“Veterans Day was coming up, and I was already running the lake for a workout and as a way of staying fit. I said to myself, ‘I am taking the American flag and running with it out of respect for Captain Byers and my family.’ Not only did my mom and dad serve in Vietnam, but I served in Kuwait, my brother served for 20 years, and both of my grandfathers served in World War II. I decided that running with the flag wasn’t just to honor captain Byers, but also to honor my family and the guys I served with. I wanted to honor them, and I did not want people to forget them, especially those who served honorably like Captain Byers and some of my friends who were killed in 9/11. I was at Ground Zero in New York to help with recovery efforts and lost quite a few friends that day who were service members. I want to honor them as well.”

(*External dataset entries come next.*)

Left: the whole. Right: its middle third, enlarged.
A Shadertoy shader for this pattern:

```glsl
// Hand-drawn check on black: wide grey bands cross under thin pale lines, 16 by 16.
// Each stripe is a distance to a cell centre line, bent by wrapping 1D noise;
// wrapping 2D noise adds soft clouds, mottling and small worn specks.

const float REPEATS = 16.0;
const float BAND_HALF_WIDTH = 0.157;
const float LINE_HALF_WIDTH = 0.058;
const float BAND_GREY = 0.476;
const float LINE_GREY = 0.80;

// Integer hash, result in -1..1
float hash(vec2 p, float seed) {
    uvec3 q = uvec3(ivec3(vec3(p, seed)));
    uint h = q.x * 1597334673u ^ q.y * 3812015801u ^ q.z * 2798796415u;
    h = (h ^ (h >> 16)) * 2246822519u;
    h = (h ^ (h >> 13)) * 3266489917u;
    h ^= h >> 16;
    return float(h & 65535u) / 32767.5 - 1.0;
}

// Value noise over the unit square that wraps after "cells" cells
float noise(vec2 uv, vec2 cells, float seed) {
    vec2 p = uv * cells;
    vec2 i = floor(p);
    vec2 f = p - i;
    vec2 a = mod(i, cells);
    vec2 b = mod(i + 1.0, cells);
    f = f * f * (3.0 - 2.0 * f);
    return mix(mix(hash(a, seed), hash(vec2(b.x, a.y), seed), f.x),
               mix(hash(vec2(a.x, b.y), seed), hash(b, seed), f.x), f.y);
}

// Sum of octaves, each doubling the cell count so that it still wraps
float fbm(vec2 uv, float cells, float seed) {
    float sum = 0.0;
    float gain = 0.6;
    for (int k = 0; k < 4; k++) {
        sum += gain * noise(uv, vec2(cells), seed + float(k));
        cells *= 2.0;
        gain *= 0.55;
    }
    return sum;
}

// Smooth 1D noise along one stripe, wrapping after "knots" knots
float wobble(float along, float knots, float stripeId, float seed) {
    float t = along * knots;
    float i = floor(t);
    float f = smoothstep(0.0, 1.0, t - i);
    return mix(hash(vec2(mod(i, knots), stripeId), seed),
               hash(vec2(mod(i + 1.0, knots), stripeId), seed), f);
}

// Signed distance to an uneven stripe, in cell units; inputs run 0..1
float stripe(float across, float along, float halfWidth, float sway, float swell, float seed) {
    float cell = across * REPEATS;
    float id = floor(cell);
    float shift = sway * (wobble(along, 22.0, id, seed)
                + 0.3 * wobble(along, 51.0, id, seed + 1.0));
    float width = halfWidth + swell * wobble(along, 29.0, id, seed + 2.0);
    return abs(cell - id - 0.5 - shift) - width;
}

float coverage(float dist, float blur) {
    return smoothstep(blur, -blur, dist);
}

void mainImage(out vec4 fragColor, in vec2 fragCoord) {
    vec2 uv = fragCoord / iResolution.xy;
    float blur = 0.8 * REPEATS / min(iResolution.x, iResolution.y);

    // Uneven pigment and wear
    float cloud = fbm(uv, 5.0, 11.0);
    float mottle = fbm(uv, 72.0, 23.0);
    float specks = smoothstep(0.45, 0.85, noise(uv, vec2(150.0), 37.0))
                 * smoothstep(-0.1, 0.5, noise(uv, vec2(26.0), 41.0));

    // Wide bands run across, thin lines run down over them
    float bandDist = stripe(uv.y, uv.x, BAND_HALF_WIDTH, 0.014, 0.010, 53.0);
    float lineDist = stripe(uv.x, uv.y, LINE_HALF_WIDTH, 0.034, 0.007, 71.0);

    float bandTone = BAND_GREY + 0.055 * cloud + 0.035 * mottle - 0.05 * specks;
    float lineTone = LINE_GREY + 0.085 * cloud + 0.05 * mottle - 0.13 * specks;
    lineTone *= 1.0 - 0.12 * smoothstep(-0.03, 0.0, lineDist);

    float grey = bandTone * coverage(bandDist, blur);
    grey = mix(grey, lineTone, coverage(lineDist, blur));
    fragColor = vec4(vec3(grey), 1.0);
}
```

If you’ve ever heard Sweat run, you will often hear him chant like most servicemen during training. He also yells “Good morning” to everyone he sees.

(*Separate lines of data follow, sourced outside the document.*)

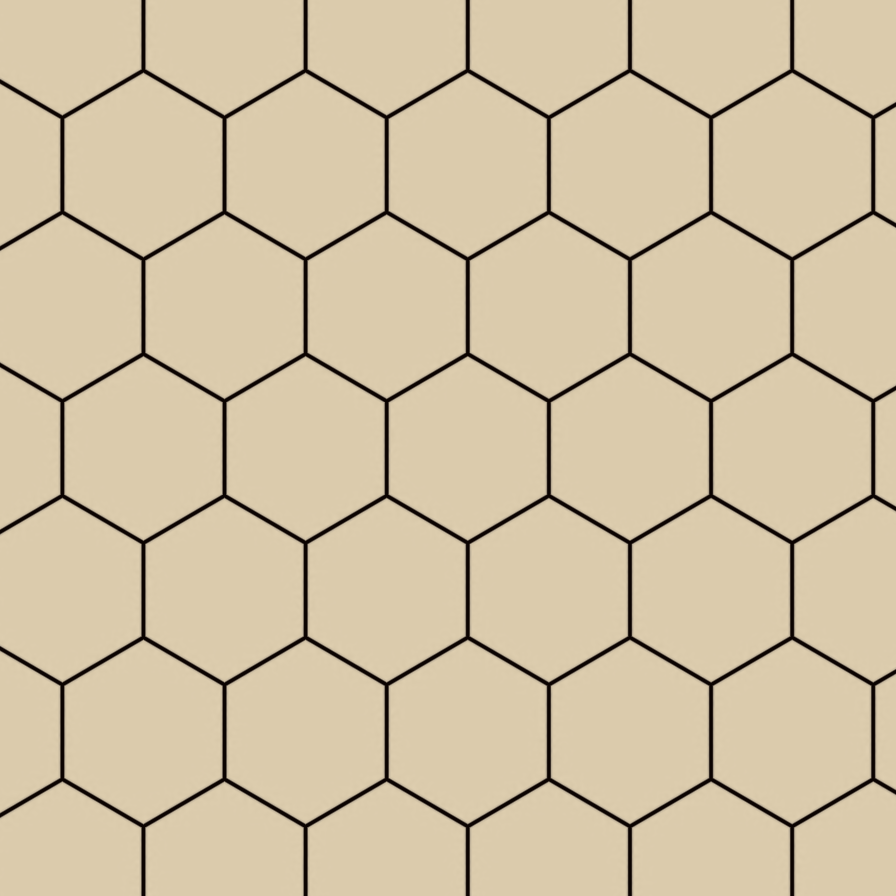
This pattern is drawn by a Shadertoy shader. Its source:

```glsl
// Honeycomb of pointy-top hexagons: thin dark outlines on a flat sand ground.
// Each point picks the nearer of two interleaved cell lattices, and its distance
// to the cell border draws the line, a soft grey fringe and faint speckle near it.

#define CELL_PITCH   vec2(0.1810, 0.1582)  // column and row spacing
#define CELL_CENTRE  vec2(0.5221, 0.4995)  // centre of one hexagon
#define LINE_HALF    0.0022                // half the outline width
#define LINE_SOFT    0.0011                // blur of the outline edge
#define FRINGE_REACH 0.0056                // where the grey fringe ends
#define SPECKLE_FREQ 170.0
#define SPECKLE_GAIN 0.045
#define SPECKLE_FADE 0.009                 // decay length away from lines
#define SAND_COLOR   vec3(0.860, 0.797, 0.676)
#define FRINGE_COLOR vec3(0.735, 0.685, 0.600)
#define INK_COLOR    vec3(0.045, 0.012, 0.004)

const float SQRT3 = 1.7320508;

vec2 hashGradient(vec2 cell) {
    vec3 q = fract(cell.xyx * vec3(0.1031, 0.1030, 0.0973));
    q += dot(q, q.yzx + 33.33);
    float angle = 6.28319 * fract((q.x + q.y) * q.z);
    return vec2(cos(angle), sin(angle));
}

float gradientNoise(vec2 p) {
    vec2 i = floor(p), f = p - i;
    vec2 u = f * f * f * (f * (f * 6.0 - 15.0) + 10.0);
    vec2 e = vec2(1.0, 0.0);
    float low  = mix(dot(hashGradient(i), f),
                     dot(hashGradient(i + e), f - e), u.x);
    float high = mix(dot(hashGradient(i + e.yx), f - e.yx),
                     dot(hashGradient(i + 1.0), f - 1.0), u.x);
    return mix(low, high, u.y);
}

// Distance to the nearest border of a unit-pitch honeycomb centred on the origin.
float hexBorder(vec2 p) {
    vec2 period = vec2(1.0, SQRT3);
    vec2 a = mod(p + 0.5 * period, period) - 0.5 * period;
    vec2 b = mod(p, period) - 0.5 * period;
    vec2 h = abs(dot(a, a) < dot(b, b) ? a : b);
    return 0.5 - max(h.x, dot(h, vec2(0.5, 0.5 * SQRT3)));
}

void mainImage(out vec4 fragColor, in vec2 fragCoord) {
    vec2 uv = fragCoord / iResolution.y;

    // Rows sit sqrt(3)/2 apart in the unit honeycomb.
    vec2 p = (uv - CELL_CENTRE) / CELL_PITCH * vec2(1.0, 0.5 * SQRT3);
    float d = hexBorder(p) * CELL_PITCH.x;

    // Sand with speckle that fades towards the cell middles
    float grain = gradientNoise(uv * SPECKLE_FREQ);
    vec3 color = SAND_COLOR + SPECKLE_GAIN * grain * exp(-d / SPECKLE_FADE);

    // Uneven grey fringe beside the outline
    float fringe = 1.0 - smoothstep(LINE_HALF, FRINGE_REACH, d);
    color = mix(color, FRINGE_COLOR, fringe * clamp(0.7 + 0.6 * grain, 0.0, 1.0));

    // Outline
    float soft = max(LINE_SOFT, 0.7 / iResolution.y);
    float ink = 1.0 - smoothstep(LINE_HALF - soft, LINE_HALF + soft, d);
    fragColor = vec4(mix(color, INK_COLOR, ink), 1.0);
}
```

“Not too long ago, I was running with the flag and I saw a man with a little girl. I could kind of tell from a distance he had been a marine and yelled towards him to say, ‘Good Morning, Trooper,’ and I kept on rolling. When he finished his visit, he went past me and met me over by the country club parking lot. He got out of his cruiser and put his hat on, stood in attention to salute me, and yelled, ‘Semper fi.’ At that point, nothing was going to stop me. It’s the little things like that, that make my day. I was so motivated that I improved my running time that day as well.

Never quit. Never forget.
“That is my motto when I run with the American flag.

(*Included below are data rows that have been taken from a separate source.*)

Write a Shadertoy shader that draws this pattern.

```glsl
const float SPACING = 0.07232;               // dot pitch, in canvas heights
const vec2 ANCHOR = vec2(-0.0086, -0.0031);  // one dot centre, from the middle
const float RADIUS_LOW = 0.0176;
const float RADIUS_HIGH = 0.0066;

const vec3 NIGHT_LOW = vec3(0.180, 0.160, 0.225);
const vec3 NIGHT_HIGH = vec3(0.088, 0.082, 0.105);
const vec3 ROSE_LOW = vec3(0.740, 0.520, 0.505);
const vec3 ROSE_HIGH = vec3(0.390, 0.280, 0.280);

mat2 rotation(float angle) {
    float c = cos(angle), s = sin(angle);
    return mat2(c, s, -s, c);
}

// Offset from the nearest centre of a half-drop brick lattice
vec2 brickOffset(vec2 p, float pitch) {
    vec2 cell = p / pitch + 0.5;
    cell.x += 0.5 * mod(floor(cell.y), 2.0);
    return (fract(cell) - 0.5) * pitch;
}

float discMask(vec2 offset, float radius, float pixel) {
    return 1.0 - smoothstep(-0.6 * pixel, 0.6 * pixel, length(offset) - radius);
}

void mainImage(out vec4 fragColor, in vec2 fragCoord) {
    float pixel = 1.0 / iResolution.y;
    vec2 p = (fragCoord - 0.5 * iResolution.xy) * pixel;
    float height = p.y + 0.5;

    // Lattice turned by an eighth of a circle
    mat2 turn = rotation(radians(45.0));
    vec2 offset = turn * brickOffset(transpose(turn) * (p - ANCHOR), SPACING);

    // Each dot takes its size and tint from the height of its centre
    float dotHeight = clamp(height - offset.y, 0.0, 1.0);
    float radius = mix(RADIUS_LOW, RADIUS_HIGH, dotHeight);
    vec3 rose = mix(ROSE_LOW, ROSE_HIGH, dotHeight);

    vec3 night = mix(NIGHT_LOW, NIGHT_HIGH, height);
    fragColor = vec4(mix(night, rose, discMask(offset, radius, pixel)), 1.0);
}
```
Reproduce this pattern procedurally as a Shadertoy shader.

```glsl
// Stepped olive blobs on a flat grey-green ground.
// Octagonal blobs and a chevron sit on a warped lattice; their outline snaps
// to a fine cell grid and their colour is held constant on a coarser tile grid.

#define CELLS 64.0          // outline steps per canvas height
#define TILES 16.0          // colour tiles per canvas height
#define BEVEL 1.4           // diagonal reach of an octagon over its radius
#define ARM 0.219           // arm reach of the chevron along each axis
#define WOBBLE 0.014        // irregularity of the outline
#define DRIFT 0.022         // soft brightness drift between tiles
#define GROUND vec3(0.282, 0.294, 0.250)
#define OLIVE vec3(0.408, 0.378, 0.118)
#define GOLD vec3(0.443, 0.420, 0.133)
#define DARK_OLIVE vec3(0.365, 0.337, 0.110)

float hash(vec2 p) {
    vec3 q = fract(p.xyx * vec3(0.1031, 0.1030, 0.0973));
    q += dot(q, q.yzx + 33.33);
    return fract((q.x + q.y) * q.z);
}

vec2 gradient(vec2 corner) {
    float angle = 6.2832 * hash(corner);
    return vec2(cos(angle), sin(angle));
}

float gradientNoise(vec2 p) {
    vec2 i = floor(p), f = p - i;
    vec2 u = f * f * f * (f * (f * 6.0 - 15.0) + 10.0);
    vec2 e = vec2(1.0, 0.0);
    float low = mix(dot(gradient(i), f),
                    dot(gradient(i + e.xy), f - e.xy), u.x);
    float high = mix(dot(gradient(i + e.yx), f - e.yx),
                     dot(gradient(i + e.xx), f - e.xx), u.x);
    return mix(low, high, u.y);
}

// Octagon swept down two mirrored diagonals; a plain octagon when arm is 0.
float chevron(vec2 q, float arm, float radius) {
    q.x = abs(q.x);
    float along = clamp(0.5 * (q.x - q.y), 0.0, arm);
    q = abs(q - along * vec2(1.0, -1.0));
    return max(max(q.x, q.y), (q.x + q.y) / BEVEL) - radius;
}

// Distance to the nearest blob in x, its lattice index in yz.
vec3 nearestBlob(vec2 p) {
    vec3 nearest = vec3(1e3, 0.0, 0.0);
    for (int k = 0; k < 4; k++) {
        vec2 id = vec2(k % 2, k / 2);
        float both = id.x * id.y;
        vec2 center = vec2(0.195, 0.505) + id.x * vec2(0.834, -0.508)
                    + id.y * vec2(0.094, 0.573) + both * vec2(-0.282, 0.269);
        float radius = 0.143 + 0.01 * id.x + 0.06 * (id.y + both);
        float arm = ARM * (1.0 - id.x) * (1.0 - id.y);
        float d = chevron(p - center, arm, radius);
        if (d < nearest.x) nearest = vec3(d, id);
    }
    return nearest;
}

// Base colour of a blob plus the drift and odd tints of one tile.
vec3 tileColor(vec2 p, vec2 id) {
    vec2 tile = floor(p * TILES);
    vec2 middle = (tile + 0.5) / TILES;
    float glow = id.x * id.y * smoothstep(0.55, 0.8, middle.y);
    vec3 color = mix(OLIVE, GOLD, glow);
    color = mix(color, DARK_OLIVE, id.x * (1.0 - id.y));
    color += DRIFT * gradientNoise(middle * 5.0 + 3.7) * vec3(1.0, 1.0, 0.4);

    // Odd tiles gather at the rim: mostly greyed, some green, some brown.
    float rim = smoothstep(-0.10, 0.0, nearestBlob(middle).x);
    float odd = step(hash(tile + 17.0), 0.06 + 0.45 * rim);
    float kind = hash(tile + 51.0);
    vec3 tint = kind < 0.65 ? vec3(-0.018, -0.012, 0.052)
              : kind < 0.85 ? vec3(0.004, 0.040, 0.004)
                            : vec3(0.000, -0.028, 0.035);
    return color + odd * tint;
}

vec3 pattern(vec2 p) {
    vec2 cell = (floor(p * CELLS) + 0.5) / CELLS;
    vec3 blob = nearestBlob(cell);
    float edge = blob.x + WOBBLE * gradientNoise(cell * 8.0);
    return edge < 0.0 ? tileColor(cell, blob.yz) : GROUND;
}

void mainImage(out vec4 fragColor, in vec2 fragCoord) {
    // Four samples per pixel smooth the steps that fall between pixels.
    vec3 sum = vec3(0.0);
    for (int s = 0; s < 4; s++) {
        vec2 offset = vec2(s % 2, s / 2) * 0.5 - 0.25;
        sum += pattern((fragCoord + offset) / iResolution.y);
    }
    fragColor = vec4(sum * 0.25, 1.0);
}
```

“Another of my favorite stories is a gentleman who is a full Navy commander. He lives on the lake and is one of very few surviving Navy aviators who can stand up and say he has over 500 launches and captures with two types of aircraft. If he is in the right location of his house, when he sees me coming he will get up out of his chair wherever he is, and will stand at the end of his carport or at the end of his driveway, depending on how much time he has when he sees me coming, and he will stand in attention as soon as I get close enough with the flag. He will snap to and yell, ‘Good morning, corporal,’ and I will yell, ‘Good morning, commander.’ I also yell, ‘Never quit. Never forget.’ He will give me a snap salute, and I keep on running. This gentleman has been doing that for the past three to four years when he sees me coming as I run the lake.

“The ultimate question is, why? The answer is, so nobody forgets. This is not a non-profit organization. I do not receive money, and it is not done to make a political statement of any kind.

“I’ve had an opportunity to meet so many veterans, and I get to know their stories. When I run with the flag, I am running so that no one forgets. I don’t want people to forget the price that is paid and has been paid for our freedom and this beautiful country. My father died from service-related cancer. My father-in-law died from service-related cancer as well. My grandfather sustained an injury during World War II which hindered him further in life to make a living as time went on. There is a price that is paid for the freedom that we have; the general public sometimes doesn’t realize how extensive that can be. My son and his mom sat down and figured out that in the three years I was in service, I was home for a total of 10 months. Not consecutively, but that is how long I was home for. The strain on family life is very hard. It’s not only the soldiers that pay the price, but also their families.

“As time has gone by, I’ve had veterans share their stories with me, and when I run and carry the department flags (Navy, Air Force, Marine Corps), I carry their stories with me. I run the lake so that nobody forgets the price, so that nobody is forgotten. I don’t leave anyone behind.”